Cross section of air-entrained (right) and non-air-entrained concrete. Large size air voids are entrapped air. Small pinpoint size bubbles (entrained air) uniformly distributed through the paste are beneficial air voids. Note comparison with common pin.


Air entrainment. The severity of freeze-thaw exposure varies with different areas of the United States. Local weather records can help determine the severity of exposure. The resistance of concrete to freezing and thawing in a moist condition is significantly improved by the use of intentionally entrained air. The tiny entrained air voids act as empty chambers in the paste for the freezing and migrating water to enter, thus relieving the pressure in the pores and preventing damage to the concrete. Concrete with a low permeability (that is, a low water-cement ratio and adequate curing) is better able to resist freeze-thaw cycles. In rare cases, air-void clustering can occur, leading to a loss of compressive strength. More on air-void clustering.

                                                       Typical example of scaled concrete surface

Prevention of Concrete Scaling

Scaling is defined as a general loss of surface mortar or mortar surrounding the coarse aggregate particles on a concrete surface. This problem is typically caused by the expansion of water due to freezing and thawing cycles and the use of deicing chemicals; however properly specified, produced, finished, and cured quality concrete need not suffer this type of deterioration.
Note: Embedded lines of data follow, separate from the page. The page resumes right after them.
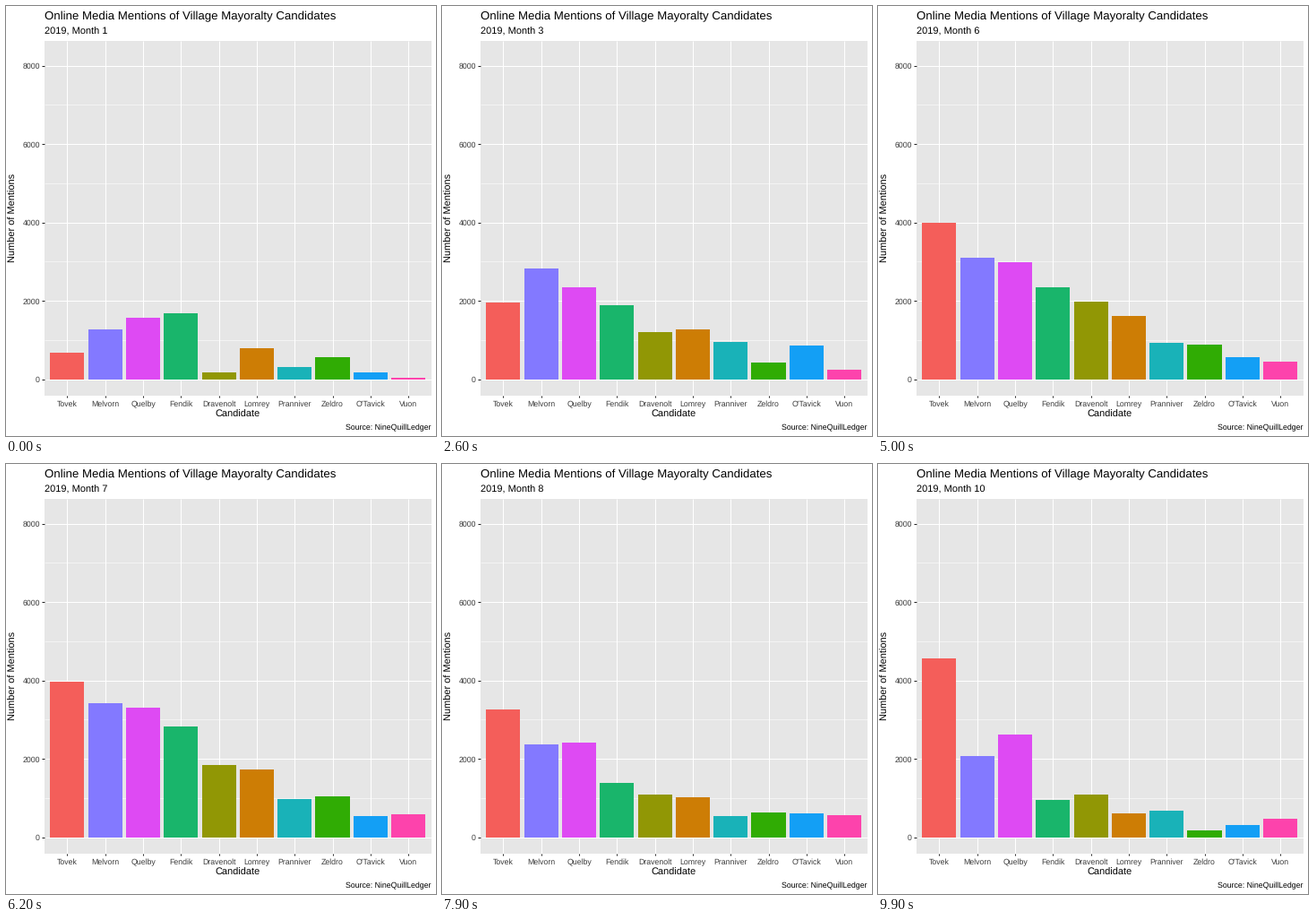
A matplotlib script that plays this animation: 480 by 480 pixels, repeating every 10 s.

```python
import numpy as np
import matplotlib.pyplot as plt
from matplotlib.animation import FuncAnimation
from matplotlib.patches import Rectangle

plt.rcParams.update({"font.family": "Liberation Sans", "text.hinting": "none"})

SIZE, DPI = 480, 72
FRAMES, INTERVAL = 100, 100
STEPS = 11  # frames from one month to the next

LEFT, RIGHT, TOP, BOTTOM = 43, 474.5, 39, 434.6
PEAK = 8219  # tallest bar, sets the vertical scale
ZERO = BOTTOM - (BOTTOM - TOP) / 22
UNIT = (RIGHT - LEFT) / 10.2

PANEL, TICK, LABEL = "#e6e6e6", "#262626", "#3c3c3c"

# name, colour, mentions in months 1 to 10
CANDIDATES = [
    ("Tovek", "#f45e5a", [685, 951, 1900, 2033, 2950, 4864, 3459, 2160, 8219, 4563]),
    ("Melvorn", "#8379ff", [1277, 1985, 2900, 2700, 2394, 3695, 3267, 2144, 3400, 2076]),
    ("Quelby", "#de4af3", [1573, 1917, 2500, 2100, 2097, 3734, 3066, 2067, 4000, 2624]),
    ("Fendik", "#19b56b", [1688, 1759, 2000, 1700, 1426, 3121, 2662, 1324, 1700, 958]),
    ("Dravenolt", "#919705", [182, 196, 900, 1750, 1426, 2451, 1503, 1005, 1500, 1095]),
    ("Lomrey", "#cd7d05", [800, 1139, 1400, 1050, 963, 2169, 1483, 978, 1250, 616]),
    ("Pranniver", "#19b2b8", [320, 956, 1050, 750, 672, 1156, 882, 456, 960, 685]),
    ("Zeldro", "#30ac04", [570, 313, 420, 430, 393, 1305, 904, 571, 950, 183]),
    ("O'Tavick", "#139ff5", [182, 277, 1100, 427, 396, 715, 452, 553, 900, 320]),
    ("Vuon", "#fd43ac", [40, 65, 228, 255, 205, 665, 552, 510, 840, 480]),
]


def y_at(value):
    return ZERO - value * (BOTTOM - TOP) / 1.1 / PEAK


def x_at(i):
    return LEFT + (i + 0.6) * UNIT


fig = plt.figure(figsize=(SIZE / DPI, SIZE / DPI), dpi=DPI, facecolor="white")
ax = fig.add_axes([0, 0, 1, 1])
ax.set_xlim(0, SIZE)
ax.set_ylim(SIZE, 0)
ax.axis("off")


def line(x0, y0, x1, y1, color="white", width=1.07):
    ax.plot([x0, x1], [y0, y1], color=color, lw=width,
            solid_capstyle="butt", zorder=2)


def text(x, y, s, size, color="black", ha="left", **kw):
    return ax.text(x, y, s, fontsize=size, color=color, ha=ha,
                   va="baseline", **kw)


ax.add_patch(Rectangle((LEFT, TOP), RIGHT - LEFT, BOTTOM - TOP,
                       fc=PANEL, lw=0, zorder=1))

for v in range(1000, 8000, 2000):
    line(LEFT, y_at(v), RIGHT, y_at(v), width=0.53)
for v in range(0, 8001, 2000):
    y = y_at(v)
    line(LEFT, y, RIGHT, y)
    line(LEFT - 2.75, y, LEFT, y, TICK)
    text(38, y + 3.4, str(v), 8.8, LABEL, "right")

bars = []
for i, (name, color, _) in enumerate(CANDIDATES):
    x = x_at(i)
    line(x, TOP, x, BOTTOM)
    line(x, BOTTOM, x, BOTTOM + 2.75, TICK)
    text(x, 447, name, 8.8, LABEL, "center")
    bar = Rectangle((x - 0.45 * UNIT, ZERO), 0.9 * UNIT, 0,
                    fc=color, lw=0, zorder=3)
    bars.append(ax.add_patch(bar))

text(LEFT, 15, "Online Media Mentions of Village Mayoralty Candidates", 13.2)
subtitle = text(LEFT, 32, "", 11)
text((LEFT + RIGHT) / 2, 459, "Candidate", 11, ha="center")
text(RIGHT, 473, "Source: NineQuillLedger", 8.8, ha="right")
ax.text(13, (TOP + BOTTOM) / 2, "Number of Mentions", fontsize=11,
        rotation=90, ha="right", va="center")

months = np.arange(1, 11)


def update(frame):
    month = 1 + frame / STEPS
    for bar, (_, _, counts) in zip(bars, CANDIDATES):
        top = y_at(np.interp(month, months, counts))
        bar.set_y(top)
        bar.set_height(ZERO - top)
    subtitle.set_text(f"2019, Month {round(month)}")
    return [*bars, subtitle]


anim = FuncAnimation(fig, update, frames=FRAMES, interval=INTERVAL,
                     repeat=True, repeat_delay=0)
plt.show()
```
There is a distinct chain of responsibility for the production of scale resistant concrete.

dur_iceCloseup view of ice impressions in paste of frozen fresh concrete. The ice crystal formations occur as unhardened concrete freezes.

Freezing temperatures. Concrete gains very little strength at low temperatures. Accordingly, freshly placed concrete must be protected against freezing until the degree of saturation of the concrete has been sufficiently reduced by cement hydration. The time at which this reduction is accomplished corresponds roughly to the time required for the concrete to attain a compressive strength of 500 psi. Concrete to be exposed to deicers should attain a strength of 4,000 psi prior to repeated cycles of freezing and thawing.

flyashOptimizing the Use of Fly Ash in Concrete  Cold weather and winter conditions can be challenging when concrete contains fly ash. Especially when used at higher levels, fly ash concrete typically has extended setting times and slow strength gain, leading to low early-age strengths and delays in rate of construction. In addition, concretes containing fly ash are often reported to be more susceptible to surface scaling when exposed to deicing chemicals than portland cement concrete. It is therefore important to know how to adjust the amount of fly ash to minimize the drawbacks, while maximizing the benefits.

The architect for the Bayview high-rise apartment optimized the amount of fly ash on the basis of the requirements of the concrete specification, the construction schedule and the temperature. He limited the amount of fly ash in slabs on grade placed during winter months to 20 percent. If adequate curing cannot be provided or if the concrete is exposed to freezing and thawing in the presence of deicer salts, the amount of fly ash should always be less than 25 percent. More on optimizing the use of fly ash in concrete.  


Different concretes require different degrees of durability depending on the exposure environment and the properties desired. The Specifer’s Guide to Durable Concrete, EB221, is intended to provide sufficient information to allow the practitioner to select materials and mix design parameters to achieve durable concrete in a variety of environments.

Optimizing the Use of Fly Ash in Concrete discusses issues related to using low to very high levels of fly ash in concrete and provides guidance for the use of fly ash without compromising the construction process or the quality of the finished product. Case studies were selected as examples of some of the more demanding applications of fly ash concrete for ASR mitigation, chloride resistance, and green building.